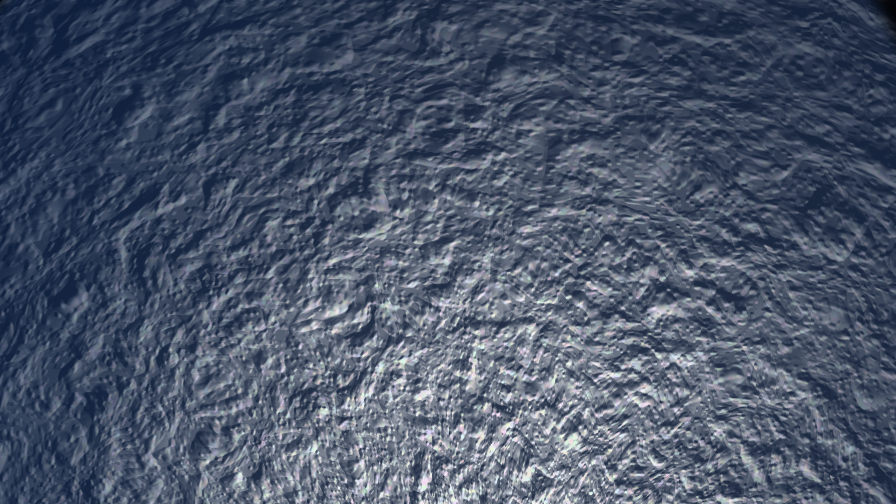
This texture is drawn by a WebGL 1 fragment shader. Its source:

```glsl
precision highp float;
// Rippled dark blue sea seen from above, with a broad silver sun reflection.
uniform vec2 u_resolution;

float hash(vec2 p) {
  return fract(sin(dot(p, vec2(127.1, 311.7))) * 43758.545);
}

float noise(vec2 p) {
  vec2 cell = floor(p);
  vec2 f = fract(p);
  vec2 w = f * f * f * (f * (f * 6.0 - 15.0) + 10.0);
  float low = mix(hash(cell), hash(cell + vec2(1.0, 0.0)), w.x);
  float high = mix(hash(cell + vec2(0.0, 1.0)), hash(cell + 1.0), w.x);
  return mix(low, high, w.y);
}

// Sharp crests summed over several scales
float waveHeight(vec2 p) {
  mat2 turn = mat2(0.92, 0.39, -0.39, 0.92);
  float height = 0.0;
  float amplitude = 0.5;
  p *= 23.0;
  for (int i = 0; i < 4; i++) {
    float n = noise(p);
    float ridge = 1.0 - abs(2.0 * n - 1.0);
    height += amplitude * mix(2.0 * n, ridge, 0.5);
    p = turn * p * 1.8 + vec2(17.3, 9.1);
    amplitude *= 0.6;
  }
  return height;
}

// Crests follow wide arcs around a point below the canvas
vec2 arcCoords(vec2 p, vec2 center) {
  vec2 d = p - center;
  return vec2(atan(d.x, d.y) * 0.85, length(d));
}

vec2 warp(vec2 q, float amount) {
  vec2 shift = vec2(noise(q * 13.0 + 3.7), noise(q * 13.0 + 41.2));
  return q + amount * (shift - 0.5);
}

// Facet tilt toward the light, softly limited
float facetTilt(vec2 q, float stepSize) {
  vec2 toLight = vec2(0.45, -0.89) * stepSize;
  float slope = (waveHeight(q + toLight) - waveHeight(q - toLight)) * 17.0;
  return slope / (1.0 + 0.45 * abs(slope));
}

float sunGlow(vec2 p, vec2 center) {
  vec2 d = p - center;
  return exp(-dot(d * d, vec2(1.7, 2.1)));
}

vec3 seaColor(float light) {
  vec3 navy = vec3(0.15, 0.20, 0.29);
  vec3 silver = vec3(0.82, 0.83, 0.85);
  return navy + (silver - navy) * light;
}

void main() {
  vec2 p = gl_FragCoord.xy / u_resolution.y;
  float aspect = u_resolution.x / u_resolution.y;
  p.x += 0.5 * (16.0 / 9.0 - aspect);

  // Water surface
  vec2 q = warp(arcCoords(p, vec2(1.0, -0.40)), 0.022);
  float tilt = facetTilt(q + 5.0, 0.0019);
  float swell = noise(q * vec2(5.0, 8.0) + 20.0) - 0.5;
  float gusts = noise(q * vec2(22.0, 28.0) + 60.0) - 0.5;

  // Reflected light, strongest near the lower middle
  float glow = sunGlow(p, vec2(0.98, 0.09));
  float glint = max(tilt, 0.0);
  float light = -0.05 + 0.56 * glow;
  light += (0.09 + 0.35 * glow) * (tilt + 0.5 * gusts);
  light += (0.05 + 0.10 * glow) * swell;
  light += (0.06 + 0.18 * glow) * glint * glint;
  light = max(light, -0.11 + 0.10 * glow);
  vec3 color = seaColor(min(light, 1.12));

  // Bluer water at left and faint coloured sparkle
  float left = 1.0 - smoothstep(0.0, 1.1, p.x);
  color += vec3(-0.025, -0.010, 0.012) * left * (1.0 - glow);
  vec3 sparkle = vec3(noise(p * 120.0), noise(p * 120.0 + 31.0),
                      noise(p * 120.0 + 67.0)) - 0.5;
  color += sparkle * 0.16 * glow * smoothstep(0.1, 0.9, glint);

  // Dark rounded corners
  float rim = length(p - vec2(0.87, 0.45));
  color *= 1.0 - 0.9 * smoothstep(1.0, 1.05, rim);
  gl_FragColor = vec4(clamp(color, 0.0, 1.0), 1.0);
}
```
· · · · ·
Problem ->
Which of the lines above carry the string "return"? Pick them out and copy them.

Reply to the task ->
  return fract(sin(dot(p, vec2(127.1, 311.7))) * 43758.545);
  return mix(low, high, w.y);
  return height;
  return vec2(atan(d.x, d.y) * 0.85, length(d));
  return q + amount * (shift - 0.5);
  return slope / (1.0 + 0.45 * abs(slope));
  return exp(-dot(d * d, vec2(1.7, 2.1)));
  return navy + (silver - navy) * light;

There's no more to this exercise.